Your instructions: Pull each line with the string "html" from the entries.

Records excerpted from a collection:
§ §

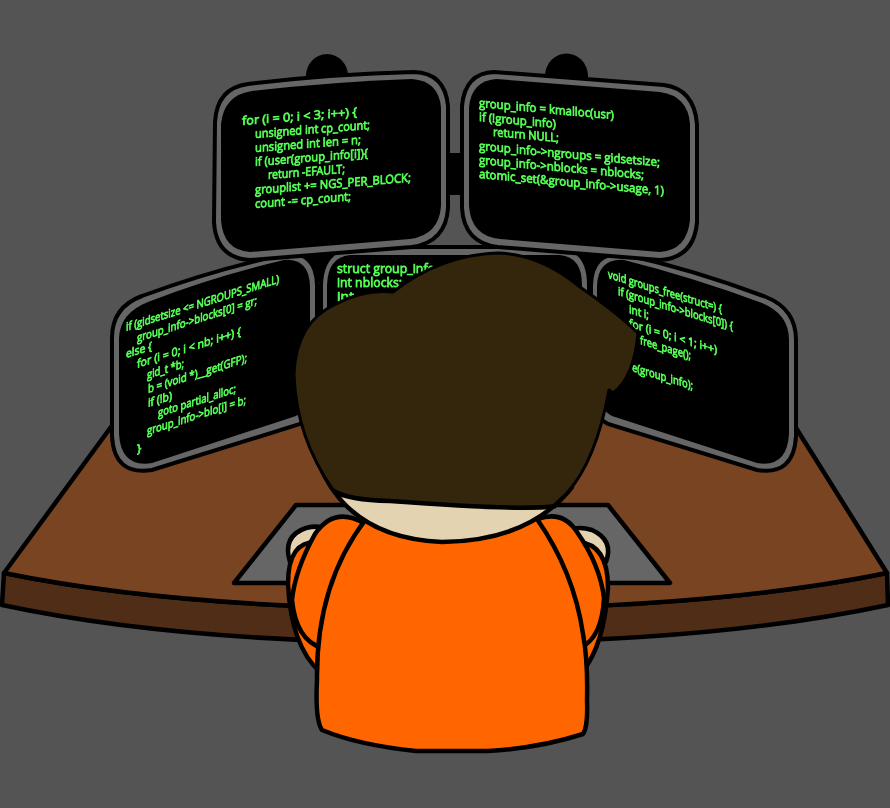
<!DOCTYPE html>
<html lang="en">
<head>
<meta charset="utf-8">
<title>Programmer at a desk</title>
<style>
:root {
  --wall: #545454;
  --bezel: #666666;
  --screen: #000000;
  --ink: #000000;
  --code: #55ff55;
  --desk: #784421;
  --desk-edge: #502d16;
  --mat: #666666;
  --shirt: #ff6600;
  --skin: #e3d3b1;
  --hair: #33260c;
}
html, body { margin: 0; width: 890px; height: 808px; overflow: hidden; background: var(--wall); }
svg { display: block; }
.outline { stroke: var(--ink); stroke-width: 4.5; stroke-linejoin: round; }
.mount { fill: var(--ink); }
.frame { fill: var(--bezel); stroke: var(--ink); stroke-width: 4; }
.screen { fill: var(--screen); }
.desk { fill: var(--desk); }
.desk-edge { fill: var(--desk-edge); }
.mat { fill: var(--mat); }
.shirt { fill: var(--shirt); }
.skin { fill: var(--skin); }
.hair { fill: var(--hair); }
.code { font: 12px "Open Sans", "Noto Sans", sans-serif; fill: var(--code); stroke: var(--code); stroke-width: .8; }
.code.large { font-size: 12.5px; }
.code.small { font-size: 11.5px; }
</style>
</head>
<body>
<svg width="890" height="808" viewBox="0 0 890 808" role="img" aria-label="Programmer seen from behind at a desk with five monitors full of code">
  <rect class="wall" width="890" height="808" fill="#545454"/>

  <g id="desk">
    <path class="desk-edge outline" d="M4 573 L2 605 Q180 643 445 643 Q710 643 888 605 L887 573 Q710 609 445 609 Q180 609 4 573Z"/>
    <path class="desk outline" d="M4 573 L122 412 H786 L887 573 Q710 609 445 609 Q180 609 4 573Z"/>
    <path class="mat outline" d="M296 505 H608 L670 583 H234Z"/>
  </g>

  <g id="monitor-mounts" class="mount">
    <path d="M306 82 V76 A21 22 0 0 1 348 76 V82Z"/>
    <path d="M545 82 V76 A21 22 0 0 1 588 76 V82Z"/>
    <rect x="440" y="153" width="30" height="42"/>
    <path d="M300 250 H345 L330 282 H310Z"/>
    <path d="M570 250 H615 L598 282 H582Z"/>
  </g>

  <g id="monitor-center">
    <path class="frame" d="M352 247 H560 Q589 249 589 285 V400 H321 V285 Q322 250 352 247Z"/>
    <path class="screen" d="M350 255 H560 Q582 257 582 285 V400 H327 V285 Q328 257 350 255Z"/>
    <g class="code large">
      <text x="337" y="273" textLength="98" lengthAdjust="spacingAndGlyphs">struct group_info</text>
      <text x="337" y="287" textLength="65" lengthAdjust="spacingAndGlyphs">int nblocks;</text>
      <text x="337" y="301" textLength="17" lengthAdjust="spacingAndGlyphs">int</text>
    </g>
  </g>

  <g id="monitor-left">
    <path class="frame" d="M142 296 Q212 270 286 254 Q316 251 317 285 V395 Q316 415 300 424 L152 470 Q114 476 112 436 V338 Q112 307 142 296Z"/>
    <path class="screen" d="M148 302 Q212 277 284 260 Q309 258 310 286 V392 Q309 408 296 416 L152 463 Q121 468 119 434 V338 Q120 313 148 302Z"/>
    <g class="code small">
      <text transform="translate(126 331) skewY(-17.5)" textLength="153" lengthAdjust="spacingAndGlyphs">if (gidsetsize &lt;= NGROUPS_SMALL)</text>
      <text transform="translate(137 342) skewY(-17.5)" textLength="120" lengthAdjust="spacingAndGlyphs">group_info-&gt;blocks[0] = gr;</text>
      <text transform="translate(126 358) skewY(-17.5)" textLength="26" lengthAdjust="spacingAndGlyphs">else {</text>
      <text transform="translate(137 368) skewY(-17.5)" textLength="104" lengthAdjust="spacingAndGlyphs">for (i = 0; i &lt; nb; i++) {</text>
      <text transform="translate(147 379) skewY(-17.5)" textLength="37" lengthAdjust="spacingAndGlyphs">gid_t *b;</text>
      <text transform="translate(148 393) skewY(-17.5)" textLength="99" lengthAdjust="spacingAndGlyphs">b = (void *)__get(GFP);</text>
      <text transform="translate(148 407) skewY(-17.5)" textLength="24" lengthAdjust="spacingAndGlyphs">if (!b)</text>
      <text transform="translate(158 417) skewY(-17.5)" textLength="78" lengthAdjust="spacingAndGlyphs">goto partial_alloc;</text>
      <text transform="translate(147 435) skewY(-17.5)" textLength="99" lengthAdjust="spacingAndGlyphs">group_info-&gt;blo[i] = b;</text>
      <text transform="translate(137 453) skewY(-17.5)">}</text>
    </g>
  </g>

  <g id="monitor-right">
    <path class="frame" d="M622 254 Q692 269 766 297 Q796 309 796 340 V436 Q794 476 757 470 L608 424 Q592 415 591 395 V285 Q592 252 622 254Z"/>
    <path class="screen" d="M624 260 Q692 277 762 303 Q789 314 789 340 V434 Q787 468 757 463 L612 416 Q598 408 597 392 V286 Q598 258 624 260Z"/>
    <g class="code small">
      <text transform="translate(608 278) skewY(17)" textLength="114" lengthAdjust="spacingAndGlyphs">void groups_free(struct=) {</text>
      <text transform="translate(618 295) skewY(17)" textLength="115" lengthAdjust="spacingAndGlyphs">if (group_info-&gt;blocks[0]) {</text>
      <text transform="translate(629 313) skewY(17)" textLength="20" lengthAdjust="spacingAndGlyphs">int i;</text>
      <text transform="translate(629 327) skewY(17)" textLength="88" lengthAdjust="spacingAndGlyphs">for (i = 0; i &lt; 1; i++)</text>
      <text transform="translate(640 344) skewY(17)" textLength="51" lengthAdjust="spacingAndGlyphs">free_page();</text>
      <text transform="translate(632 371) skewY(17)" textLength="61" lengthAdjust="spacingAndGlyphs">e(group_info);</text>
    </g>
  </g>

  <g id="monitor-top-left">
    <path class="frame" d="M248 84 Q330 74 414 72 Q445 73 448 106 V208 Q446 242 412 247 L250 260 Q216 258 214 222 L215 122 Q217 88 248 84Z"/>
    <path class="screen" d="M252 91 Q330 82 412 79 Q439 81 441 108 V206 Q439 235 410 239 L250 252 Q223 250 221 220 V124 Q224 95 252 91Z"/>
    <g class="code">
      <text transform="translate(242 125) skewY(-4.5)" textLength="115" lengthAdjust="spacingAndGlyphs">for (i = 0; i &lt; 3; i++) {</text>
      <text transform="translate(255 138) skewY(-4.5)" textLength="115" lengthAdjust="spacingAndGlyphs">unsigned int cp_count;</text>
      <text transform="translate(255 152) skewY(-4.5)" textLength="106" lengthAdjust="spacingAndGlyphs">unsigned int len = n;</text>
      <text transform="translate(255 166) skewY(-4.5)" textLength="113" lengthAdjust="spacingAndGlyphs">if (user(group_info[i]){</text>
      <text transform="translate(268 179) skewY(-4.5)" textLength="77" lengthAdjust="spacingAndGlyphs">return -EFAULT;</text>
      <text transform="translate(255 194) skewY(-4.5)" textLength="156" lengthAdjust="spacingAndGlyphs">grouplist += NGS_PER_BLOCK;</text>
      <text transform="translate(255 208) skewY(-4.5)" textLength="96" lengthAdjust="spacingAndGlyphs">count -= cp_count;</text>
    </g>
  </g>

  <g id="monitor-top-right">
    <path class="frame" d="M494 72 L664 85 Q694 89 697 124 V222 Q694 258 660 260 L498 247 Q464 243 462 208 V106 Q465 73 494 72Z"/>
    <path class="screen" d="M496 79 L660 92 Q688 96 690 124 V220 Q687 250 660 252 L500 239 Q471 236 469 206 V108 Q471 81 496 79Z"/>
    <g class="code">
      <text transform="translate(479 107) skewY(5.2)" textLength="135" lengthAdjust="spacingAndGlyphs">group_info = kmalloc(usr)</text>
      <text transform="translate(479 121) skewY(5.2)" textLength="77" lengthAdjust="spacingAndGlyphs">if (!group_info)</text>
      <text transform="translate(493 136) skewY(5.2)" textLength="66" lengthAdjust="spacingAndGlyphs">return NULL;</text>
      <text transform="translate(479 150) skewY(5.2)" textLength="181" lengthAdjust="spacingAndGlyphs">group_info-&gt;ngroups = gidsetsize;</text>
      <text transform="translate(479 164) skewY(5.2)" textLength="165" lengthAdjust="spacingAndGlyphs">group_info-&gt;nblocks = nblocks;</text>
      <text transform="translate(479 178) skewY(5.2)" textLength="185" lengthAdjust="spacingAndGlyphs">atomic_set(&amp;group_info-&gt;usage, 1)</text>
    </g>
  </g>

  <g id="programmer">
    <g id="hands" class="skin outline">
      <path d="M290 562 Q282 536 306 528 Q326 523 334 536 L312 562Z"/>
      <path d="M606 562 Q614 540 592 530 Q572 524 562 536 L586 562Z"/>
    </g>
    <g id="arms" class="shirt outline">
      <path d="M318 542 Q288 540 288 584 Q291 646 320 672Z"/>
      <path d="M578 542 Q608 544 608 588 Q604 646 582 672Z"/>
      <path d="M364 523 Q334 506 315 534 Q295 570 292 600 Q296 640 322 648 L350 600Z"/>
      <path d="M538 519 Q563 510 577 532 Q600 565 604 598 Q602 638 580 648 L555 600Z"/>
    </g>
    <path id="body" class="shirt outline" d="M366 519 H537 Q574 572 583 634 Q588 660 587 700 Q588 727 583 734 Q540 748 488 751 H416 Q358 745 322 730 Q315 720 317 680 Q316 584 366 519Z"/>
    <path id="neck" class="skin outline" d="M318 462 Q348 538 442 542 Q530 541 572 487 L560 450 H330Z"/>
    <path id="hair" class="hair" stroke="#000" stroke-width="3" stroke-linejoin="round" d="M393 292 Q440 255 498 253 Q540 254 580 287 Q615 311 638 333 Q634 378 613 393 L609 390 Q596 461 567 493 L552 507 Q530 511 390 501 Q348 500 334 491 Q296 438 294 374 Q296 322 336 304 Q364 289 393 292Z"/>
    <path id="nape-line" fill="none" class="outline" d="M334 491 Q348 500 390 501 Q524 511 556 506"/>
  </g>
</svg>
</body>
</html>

§ §

Answer below:
<!DOCTYPE html>
<html lang="en">
html, body { margin: 0; width: 890px; height: 808px; overflow: hidden; background: var(--wall); }
</html>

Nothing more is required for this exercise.